**INPUT DATA**:
+ + +

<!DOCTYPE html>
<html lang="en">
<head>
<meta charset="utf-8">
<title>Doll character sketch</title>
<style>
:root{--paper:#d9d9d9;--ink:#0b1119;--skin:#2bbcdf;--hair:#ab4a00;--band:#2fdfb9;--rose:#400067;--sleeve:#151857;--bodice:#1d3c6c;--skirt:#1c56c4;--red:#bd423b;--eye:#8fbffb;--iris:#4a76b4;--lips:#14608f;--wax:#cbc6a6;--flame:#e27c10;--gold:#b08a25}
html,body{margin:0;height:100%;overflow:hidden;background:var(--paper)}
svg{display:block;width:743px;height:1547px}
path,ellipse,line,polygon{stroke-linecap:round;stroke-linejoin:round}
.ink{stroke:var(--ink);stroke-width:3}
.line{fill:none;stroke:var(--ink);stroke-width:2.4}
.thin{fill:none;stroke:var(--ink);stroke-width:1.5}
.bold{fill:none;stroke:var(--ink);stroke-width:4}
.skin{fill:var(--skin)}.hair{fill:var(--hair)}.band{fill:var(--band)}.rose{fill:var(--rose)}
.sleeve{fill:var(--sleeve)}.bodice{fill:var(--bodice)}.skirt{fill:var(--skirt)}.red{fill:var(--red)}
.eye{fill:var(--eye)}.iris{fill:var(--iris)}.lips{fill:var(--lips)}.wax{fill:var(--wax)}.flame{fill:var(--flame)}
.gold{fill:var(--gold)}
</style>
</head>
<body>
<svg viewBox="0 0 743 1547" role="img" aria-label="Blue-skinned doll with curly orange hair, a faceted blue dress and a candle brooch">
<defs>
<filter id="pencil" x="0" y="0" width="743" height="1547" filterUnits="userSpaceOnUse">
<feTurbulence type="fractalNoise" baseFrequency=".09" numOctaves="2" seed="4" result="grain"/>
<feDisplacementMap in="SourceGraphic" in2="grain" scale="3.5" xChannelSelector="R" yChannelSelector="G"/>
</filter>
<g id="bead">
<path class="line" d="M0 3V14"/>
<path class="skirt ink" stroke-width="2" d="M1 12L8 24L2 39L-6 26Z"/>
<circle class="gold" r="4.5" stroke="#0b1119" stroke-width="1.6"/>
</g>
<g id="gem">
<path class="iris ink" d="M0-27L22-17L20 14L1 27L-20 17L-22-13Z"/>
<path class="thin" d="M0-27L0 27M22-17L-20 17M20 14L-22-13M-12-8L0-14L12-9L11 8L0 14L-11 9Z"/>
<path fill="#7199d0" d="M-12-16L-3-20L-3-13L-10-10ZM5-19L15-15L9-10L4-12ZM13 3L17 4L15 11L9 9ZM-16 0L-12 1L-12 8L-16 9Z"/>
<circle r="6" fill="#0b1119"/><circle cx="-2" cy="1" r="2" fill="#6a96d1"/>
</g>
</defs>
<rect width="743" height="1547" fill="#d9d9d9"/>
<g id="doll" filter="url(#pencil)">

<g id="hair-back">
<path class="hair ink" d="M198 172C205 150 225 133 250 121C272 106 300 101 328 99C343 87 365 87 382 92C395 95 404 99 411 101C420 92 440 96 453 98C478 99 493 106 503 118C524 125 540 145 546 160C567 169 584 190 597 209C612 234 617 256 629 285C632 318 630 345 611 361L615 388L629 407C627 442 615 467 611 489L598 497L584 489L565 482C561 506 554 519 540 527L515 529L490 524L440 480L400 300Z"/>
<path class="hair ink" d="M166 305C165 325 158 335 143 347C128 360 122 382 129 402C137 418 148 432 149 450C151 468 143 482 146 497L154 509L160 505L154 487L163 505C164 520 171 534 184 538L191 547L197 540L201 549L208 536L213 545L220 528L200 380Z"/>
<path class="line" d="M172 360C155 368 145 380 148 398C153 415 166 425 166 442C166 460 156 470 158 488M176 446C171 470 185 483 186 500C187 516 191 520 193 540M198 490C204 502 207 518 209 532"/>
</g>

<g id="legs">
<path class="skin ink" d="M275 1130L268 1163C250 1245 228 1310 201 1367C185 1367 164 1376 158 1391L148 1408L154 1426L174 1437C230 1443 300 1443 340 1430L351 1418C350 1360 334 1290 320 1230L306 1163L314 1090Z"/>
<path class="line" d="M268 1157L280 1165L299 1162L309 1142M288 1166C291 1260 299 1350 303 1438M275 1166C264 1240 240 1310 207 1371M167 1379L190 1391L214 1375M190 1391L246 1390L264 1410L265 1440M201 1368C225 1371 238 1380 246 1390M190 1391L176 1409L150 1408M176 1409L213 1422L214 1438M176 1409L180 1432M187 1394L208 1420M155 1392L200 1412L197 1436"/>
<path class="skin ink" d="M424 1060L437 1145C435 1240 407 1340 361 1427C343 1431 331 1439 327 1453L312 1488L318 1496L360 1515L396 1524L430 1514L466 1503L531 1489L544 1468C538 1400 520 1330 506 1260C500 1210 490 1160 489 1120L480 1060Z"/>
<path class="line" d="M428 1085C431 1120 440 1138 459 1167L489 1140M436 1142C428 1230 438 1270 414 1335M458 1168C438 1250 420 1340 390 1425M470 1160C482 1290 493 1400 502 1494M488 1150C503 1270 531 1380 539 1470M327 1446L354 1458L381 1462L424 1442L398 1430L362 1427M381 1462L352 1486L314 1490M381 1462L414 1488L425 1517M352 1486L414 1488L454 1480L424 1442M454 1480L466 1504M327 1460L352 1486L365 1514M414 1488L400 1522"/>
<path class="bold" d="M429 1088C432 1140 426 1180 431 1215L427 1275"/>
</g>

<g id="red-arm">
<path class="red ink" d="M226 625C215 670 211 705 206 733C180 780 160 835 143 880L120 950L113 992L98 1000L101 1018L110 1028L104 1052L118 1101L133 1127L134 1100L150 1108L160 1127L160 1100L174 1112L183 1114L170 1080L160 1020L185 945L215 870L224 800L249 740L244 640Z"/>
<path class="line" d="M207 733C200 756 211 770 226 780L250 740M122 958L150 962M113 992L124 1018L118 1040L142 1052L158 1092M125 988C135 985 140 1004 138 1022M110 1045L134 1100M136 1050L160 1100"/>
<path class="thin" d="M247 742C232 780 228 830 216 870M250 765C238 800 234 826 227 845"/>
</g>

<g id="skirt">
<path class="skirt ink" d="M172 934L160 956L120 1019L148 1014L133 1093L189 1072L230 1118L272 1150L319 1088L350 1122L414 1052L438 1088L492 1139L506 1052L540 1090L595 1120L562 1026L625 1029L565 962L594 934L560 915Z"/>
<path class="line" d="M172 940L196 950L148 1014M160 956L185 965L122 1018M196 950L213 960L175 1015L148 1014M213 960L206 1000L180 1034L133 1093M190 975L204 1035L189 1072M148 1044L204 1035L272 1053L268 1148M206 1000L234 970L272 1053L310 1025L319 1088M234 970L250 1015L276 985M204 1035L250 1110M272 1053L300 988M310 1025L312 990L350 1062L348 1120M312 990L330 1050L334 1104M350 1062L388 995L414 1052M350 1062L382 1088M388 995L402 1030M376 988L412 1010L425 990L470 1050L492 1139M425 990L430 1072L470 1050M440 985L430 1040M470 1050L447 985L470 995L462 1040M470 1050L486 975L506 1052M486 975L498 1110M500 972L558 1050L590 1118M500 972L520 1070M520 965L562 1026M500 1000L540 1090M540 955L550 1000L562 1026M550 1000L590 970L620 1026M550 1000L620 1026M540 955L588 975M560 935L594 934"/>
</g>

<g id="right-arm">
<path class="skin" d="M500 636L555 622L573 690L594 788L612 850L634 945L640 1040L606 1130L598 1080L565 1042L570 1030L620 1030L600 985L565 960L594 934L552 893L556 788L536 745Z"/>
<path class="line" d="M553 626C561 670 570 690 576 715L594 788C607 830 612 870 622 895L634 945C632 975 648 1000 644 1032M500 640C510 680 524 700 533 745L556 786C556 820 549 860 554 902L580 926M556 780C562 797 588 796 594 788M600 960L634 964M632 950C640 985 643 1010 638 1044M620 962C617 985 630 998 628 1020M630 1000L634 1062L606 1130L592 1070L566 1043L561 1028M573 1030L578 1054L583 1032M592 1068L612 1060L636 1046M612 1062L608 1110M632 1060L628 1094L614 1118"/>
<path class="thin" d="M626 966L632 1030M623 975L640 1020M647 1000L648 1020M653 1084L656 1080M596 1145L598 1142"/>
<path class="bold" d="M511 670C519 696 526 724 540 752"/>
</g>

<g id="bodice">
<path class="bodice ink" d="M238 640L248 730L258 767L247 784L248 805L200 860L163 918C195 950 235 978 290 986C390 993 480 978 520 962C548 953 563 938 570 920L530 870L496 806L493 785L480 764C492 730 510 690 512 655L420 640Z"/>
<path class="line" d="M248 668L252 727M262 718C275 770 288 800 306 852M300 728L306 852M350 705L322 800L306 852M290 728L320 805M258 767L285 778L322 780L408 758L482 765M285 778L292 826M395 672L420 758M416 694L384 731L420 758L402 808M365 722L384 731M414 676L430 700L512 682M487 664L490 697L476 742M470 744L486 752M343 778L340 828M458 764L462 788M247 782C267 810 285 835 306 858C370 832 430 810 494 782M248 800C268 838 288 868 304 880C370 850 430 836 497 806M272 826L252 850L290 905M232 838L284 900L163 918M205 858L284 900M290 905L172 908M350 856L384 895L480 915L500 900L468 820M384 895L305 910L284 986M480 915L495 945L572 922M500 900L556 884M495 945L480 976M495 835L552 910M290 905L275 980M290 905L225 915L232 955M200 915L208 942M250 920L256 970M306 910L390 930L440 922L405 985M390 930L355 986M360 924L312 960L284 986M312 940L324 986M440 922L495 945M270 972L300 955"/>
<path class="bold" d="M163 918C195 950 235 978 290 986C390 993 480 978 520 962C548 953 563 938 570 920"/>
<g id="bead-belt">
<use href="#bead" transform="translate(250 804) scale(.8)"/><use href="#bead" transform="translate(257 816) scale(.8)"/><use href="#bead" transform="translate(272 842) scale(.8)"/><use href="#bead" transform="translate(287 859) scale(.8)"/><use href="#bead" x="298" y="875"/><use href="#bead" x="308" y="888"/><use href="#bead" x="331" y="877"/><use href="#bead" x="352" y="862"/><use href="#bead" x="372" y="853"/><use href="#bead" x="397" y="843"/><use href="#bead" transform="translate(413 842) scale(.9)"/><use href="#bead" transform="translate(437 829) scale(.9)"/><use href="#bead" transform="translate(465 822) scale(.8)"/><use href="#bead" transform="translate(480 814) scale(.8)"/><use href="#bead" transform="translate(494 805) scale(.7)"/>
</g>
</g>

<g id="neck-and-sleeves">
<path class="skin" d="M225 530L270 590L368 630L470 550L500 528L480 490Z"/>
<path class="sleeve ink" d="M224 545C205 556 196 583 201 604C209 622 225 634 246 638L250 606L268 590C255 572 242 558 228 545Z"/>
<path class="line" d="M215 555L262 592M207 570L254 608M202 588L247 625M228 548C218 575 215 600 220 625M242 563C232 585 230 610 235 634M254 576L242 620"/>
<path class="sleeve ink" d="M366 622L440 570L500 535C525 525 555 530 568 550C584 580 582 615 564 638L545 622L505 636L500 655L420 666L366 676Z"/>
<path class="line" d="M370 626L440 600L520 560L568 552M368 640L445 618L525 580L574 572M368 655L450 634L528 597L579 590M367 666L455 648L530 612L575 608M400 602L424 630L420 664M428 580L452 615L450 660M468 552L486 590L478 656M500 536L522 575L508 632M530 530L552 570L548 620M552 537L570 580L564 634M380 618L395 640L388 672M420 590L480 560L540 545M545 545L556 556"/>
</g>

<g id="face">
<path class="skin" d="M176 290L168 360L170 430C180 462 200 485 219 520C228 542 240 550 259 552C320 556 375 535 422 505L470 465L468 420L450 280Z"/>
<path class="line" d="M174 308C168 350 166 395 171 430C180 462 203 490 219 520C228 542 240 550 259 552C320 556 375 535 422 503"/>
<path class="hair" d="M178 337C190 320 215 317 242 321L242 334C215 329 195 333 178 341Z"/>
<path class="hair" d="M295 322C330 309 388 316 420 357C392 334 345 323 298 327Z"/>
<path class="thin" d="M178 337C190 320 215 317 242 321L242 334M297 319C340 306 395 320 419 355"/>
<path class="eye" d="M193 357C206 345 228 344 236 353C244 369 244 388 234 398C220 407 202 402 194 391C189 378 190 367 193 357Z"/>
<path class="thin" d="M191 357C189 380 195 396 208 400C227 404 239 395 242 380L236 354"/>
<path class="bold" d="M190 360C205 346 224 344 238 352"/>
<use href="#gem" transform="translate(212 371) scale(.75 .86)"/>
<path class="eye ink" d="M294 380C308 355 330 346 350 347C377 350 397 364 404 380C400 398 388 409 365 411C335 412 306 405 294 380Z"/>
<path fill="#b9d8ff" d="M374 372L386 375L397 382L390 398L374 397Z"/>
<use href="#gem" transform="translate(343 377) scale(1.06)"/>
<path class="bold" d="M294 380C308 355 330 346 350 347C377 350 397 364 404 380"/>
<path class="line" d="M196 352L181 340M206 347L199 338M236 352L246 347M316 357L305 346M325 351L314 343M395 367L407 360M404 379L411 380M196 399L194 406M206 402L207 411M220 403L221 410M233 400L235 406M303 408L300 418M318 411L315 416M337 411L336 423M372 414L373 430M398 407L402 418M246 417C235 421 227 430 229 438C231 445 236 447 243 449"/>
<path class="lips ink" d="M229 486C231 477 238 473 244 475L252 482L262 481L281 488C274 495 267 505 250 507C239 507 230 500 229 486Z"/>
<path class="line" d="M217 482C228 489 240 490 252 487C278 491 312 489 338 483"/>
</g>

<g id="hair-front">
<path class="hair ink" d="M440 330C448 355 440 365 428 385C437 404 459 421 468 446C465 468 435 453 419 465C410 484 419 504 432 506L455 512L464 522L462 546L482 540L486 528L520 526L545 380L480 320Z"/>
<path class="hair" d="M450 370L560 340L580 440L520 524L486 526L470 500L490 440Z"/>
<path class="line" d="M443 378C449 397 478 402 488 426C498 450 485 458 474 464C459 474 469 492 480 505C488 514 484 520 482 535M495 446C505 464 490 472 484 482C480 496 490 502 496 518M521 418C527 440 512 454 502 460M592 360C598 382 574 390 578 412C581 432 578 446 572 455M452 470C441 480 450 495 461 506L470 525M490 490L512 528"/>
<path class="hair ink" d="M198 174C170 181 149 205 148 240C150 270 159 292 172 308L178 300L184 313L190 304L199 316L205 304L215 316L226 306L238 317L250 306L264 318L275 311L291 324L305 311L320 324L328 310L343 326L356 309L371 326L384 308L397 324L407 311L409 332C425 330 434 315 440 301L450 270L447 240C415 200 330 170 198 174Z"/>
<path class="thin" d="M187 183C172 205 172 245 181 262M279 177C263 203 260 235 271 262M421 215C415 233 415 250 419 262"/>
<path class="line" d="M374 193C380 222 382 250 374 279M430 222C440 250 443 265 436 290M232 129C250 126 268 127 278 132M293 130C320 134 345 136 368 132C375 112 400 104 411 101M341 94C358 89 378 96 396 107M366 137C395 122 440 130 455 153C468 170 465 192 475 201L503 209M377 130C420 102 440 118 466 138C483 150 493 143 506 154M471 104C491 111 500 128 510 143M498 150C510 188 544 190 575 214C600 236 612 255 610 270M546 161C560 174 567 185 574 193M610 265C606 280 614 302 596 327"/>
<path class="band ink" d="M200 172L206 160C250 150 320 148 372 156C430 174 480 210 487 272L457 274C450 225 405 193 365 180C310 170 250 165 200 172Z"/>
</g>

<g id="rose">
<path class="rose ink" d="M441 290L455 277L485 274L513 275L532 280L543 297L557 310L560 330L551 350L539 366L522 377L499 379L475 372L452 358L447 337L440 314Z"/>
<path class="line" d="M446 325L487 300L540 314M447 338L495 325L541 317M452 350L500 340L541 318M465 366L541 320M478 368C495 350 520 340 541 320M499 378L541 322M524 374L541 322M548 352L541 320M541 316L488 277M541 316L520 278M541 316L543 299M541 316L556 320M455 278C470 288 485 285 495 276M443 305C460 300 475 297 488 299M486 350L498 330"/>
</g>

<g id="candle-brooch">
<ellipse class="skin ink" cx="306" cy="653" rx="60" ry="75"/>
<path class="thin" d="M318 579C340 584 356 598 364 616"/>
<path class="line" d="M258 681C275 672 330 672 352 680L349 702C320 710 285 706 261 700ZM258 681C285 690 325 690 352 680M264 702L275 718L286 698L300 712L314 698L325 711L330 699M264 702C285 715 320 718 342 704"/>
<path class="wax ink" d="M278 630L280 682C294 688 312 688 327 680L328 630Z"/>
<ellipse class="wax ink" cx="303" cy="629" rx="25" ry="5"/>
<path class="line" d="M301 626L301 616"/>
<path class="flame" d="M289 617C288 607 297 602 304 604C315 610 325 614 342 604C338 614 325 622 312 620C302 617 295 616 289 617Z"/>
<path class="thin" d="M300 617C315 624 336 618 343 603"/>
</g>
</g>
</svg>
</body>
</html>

+ + +

**WHAT YOU SHOULD DO**:
Search the listing for "body" and copy each line holding it.

**EXERCISE RESULT**:
html,body{margin:0;height:100%;overflow:hidden;background:var(--paper)}
<body>
</body>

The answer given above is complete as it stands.